Revealing diagnostic characters through morphological evolutionin cleptoparasitic spider wasps (Hymenoptera, Pompilidae, Ceropales).

Waichert C., Rodriguez J., Lelej A.S., von Dohlen C.D., Pitts J.P.

В журнале Zoologica Scripta

Год: 2022 Том: 51 Выпуск: 3 Страницы: 365-380

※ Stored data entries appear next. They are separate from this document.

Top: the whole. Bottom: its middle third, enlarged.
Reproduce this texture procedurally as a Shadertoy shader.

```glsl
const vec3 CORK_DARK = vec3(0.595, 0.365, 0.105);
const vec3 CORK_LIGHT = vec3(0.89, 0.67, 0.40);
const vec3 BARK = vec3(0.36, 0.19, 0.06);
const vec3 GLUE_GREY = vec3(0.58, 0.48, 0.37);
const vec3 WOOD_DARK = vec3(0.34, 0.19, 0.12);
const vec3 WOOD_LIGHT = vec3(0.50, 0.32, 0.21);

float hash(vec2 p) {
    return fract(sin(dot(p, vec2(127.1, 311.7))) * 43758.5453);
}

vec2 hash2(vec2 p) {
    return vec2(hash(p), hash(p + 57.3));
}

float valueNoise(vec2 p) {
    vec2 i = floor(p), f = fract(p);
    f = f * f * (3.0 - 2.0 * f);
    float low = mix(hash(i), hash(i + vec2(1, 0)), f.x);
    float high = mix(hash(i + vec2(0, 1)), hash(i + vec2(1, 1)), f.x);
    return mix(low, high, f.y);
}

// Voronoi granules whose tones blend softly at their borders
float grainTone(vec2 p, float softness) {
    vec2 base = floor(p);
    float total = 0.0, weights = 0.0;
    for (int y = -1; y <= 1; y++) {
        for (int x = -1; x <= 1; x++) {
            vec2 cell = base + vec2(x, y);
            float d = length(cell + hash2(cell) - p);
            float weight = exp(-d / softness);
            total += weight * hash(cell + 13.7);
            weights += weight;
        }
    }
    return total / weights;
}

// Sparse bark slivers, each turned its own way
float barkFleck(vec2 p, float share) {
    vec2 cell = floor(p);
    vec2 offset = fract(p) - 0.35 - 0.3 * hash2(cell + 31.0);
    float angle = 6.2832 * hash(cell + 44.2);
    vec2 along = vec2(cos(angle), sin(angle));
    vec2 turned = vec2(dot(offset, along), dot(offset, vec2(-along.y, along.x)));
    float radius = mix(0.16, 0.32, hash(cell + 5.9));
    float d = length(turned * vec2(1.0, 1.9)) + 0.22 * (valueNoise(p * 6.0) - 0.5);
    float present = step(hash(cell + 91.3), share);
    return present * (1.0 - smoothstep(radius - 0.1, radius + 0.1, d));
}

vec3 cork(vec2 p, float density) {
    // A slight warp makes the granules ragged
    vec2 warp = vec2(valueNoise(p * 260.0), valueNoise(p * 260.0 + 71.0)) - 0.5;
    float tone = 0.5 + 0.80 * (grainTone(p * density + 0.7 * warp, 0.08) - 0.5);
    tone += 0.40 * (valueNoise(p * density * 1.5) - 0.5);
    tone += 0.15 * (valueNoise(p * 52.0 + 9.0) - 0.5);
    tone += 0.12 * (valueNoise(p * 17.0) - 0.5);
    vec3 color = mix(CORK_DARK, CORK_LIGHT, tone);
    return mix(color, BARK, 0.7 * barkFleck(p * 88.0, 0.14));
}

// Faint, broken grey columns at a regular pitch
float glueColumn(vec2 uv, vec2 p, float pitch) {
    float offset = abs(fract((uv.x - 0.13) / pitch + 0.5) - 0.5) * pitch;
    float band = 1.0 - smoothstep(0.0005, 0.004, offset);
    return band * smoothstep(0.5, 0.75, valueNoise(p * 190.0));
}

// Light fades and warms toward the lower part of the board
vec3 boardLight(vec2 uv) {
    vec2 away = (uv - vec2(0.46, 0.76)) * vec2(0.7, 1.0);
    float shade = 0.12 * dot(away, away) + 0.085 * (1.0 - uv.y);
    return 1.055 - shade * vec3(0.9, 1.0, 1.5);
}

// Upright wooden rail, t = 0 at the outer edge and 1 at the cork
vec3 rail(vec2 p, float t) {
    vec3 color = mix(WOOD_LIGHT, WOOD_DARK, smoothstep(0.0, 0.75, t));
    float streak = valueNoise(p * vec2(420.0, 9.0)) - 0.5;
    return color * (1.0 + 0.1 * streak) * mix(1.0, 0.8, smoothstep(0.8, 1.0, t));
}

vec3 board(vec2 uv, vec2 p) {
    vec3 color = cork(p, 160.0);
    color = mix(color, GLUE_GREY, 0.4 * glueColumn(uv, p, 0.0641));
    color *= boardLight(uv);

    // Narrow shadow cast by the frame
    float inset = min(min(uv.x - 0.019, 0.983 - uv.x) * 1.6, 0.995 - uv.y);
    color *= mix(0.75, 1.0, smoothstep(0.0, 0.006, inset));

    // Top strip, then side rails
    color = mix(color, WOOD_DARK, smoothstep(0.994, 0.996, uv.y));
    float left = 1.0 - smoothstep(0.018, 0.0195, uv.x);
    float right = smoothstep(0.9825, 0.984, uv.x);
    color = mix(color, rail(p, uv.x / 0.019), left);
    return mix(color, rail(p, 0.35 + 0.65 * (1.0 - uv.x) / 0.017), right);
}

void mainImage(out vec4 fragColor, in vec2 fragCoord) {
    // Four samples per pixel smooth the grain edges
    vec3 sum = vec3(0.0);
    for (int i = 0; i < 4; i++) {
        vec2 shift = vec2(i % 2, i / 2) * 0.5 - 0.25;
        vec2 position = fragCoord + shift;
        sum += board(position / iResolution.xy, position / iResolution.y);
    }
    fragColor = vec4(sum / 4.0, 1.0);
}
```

Spider wasps (Hymenoptera: Pompilidae) cleptoparasites, such as Ceropales Latreille, have evolved the ability to steal the spiders from other pompilids. This behaviour is often observed with morphological adaptations that might mislead taxonomic decisions due to convergence. For instance, four subgenera, Bifidoceropales Wolf, Ceropales s.str., Hemiceropales Wolf and Priesnerius Móczár and six species-groups are recognized within Ceropales; all with doubtful identification. We studied species of Ceropales in light of molecular and morphological characters to delimit lineages and to test the applicability of morphological traits in diagnosing them. We used the molecular nuclear markers long-wave length rhodopsin and 28S ribosomal RNA, and the mitochondrial Cytochrome C Oxidase I available at Gene bank to reconstruct Bayesian and maximum likelihood phylogenetic trees. Our results disagree with the current subgeneric classification. We found that forewing venation and the shape of the female posterior metasomal segment sarekey characters to differentiate lineages. We discuss morphological evolution of the sting apparatus using ancestral state reconstructions; and we propose Bifidoceropales as a junior subjective synonym of Ceropaless.str., where as Priesnerius, stat.resurr. and Hemiceropales are redefined based on male and female morphological traits. This study raises important concerns, from the validity of diagnostic characters currently used to identify cleptoparasite spider wasps—and taxa with habitat constraints leading to homoplasies. Taxonomy can benefit from the reconstruction of ancestral traits by revealing reliable diagnostic characters. Moreover, our investigation provides a framework for evolutionary studies on hymenopteran cleptoparasitoids and sets the basis for future phylogenomic investigationson Ceropales by opening new perspectives for taxonomic acts and guiding taxonomic sampling efforts.

DOI 10.1111/zsc.12530